Phillip Carter's coverage of Iraq continues to be enlightening, though his rhetorical pitch is far too kind. Consider this:
Gen. Petraeus and his brain trust have devised the best possible Plan F, given the resources available to the Pentagon and declining patience for the war at home. But the Achilles heel of this latest effort is the Maliki government. It is becoming increasingly clear to all in Baghdad that its interests—seeking power and treasure for its Shiite backers—diverge sharply from those of the U.S.-led coalition. Even if Gen. Petraeus' plan succeeds on the streets of the city, it will fail in the gilded palaces of the Green Zone. Maliki and his supporters desire no rapprochement with the Sunnis and no meaningful power-sharing arrangement with the Sunnis and the Kurds. Indeed, Maliki can barely hold his own governing coalition together, as evidenced by the Sadr bloc's resignation from the government this week and the fighting in Basra over oil and power.

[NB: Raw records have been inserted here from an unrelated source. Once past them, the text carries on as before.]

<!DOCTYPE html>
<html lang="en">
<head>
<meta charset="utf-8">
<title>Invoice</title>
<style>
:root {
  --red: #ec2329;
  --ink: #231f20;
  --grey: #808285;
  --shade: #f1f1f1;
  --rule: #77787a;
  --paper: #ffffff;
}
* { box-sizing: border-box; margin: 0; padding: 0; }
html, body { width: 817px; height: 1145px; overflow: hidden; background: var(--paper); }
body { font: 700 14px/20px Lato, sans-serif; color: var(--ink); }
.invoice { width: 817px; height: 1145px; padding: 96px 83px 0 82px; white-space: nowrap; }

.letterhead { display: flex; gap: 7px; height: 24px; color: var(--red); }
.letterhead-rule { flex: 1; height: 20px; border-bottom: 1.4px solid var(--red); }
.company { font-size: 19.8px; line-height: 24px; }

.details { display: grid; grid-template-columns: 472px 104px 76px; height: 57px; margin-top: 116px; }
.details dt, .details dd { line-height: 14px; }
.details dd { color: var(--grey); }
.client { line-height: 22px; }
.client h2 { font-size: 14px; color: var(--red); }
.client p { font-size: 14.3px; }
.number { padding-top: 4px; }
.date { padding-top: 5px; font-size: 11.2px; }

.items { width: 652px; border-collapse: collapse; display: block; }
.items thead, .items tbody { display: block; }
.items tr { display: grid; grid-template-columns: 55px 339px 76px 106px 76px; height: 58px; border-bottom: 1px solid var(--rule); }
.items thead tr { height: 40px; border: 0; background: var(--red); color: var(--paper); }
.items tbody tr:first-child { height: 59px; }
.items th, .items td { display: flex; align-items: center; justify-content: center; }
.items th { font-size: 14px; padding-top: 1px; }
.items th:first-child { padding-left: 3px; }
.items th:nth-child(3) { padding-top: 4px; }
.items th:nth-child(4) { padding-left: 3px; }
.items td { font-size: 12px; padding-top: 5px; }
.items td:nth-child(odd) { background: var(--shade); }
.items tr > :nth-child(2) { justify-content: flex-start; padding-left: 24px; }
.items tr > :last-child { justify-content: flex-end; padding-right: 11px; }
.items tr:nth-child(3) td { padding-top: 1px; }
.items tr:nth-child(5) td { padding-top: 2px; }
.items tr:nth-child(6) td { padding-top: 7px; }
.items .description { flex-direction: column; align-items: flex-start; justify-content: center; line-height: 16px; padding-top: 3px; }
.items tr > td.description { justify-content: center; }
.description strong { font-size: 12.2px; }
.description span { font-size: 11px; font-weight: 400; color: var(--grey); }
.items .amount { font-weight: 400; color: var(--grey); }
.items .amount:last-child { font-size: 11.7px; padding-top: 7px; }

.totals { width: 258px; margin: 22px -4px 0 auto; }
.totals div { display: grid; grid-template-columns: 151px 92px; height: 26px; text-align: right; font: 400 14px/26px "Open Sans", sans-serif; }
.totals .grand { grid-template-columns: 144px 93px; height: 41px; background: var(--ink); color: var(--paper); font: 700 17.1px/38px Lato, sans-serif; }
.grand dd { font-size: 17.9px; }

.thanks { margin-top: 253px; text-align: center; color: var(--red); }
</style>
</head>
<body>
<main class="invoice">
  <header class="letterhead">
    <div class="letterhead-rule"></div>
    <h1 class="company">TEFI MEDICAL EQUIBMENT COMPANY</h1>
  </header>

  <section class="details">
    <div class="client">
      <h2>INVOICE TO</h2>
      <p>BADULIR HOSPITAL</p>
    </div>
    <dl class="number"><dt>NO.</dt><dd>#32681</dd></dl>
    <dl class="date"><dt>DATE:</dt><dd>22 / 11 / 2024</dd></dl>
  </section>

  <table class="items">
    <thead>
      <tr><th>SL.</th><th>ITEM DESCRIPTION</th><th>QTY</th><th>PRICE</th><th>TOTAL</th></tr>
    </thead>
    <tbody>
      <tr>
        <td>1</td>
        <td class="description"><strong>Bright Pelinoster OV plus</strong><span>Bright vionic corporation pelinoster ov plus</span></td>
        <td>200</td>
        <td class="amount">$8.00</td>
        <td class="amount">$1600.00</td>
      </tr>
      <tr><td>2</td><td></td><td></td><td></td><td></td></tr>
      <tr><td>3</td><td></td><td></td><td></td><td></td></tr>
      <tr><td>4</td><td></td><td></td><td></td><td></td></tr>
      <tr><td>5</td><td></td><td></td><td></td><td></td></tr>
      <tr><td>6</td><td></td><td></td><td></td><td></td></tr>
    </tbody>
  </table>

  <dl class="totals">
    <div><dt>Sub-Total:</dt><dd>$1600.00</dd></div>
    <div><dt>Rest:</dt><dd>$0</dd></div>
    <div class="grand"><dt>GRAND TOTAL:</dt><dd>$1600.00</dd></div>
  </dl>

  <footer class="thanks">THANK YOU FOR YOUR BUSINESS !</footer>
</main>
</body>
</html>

The point about Achilles' heel, as you'll recall, is that he was invulnerable everyplace else. What Carter's talking about here is as if Achilles were a totally normally person. A nice guy, smart maybe, kind to kids and his "Achilles heel" was that he dies if you stab him. Political reconciliation isn't part of Petraeus-style counterinsurgency, it's the whole thing. His counterinsurgency field manual is all about trying to design military operations that can effectively support an effective political process. The "surge" is, at best, such a military operation. But if the political process isn't effective -- which, by all accounts, it isn't -- then there's nothing there.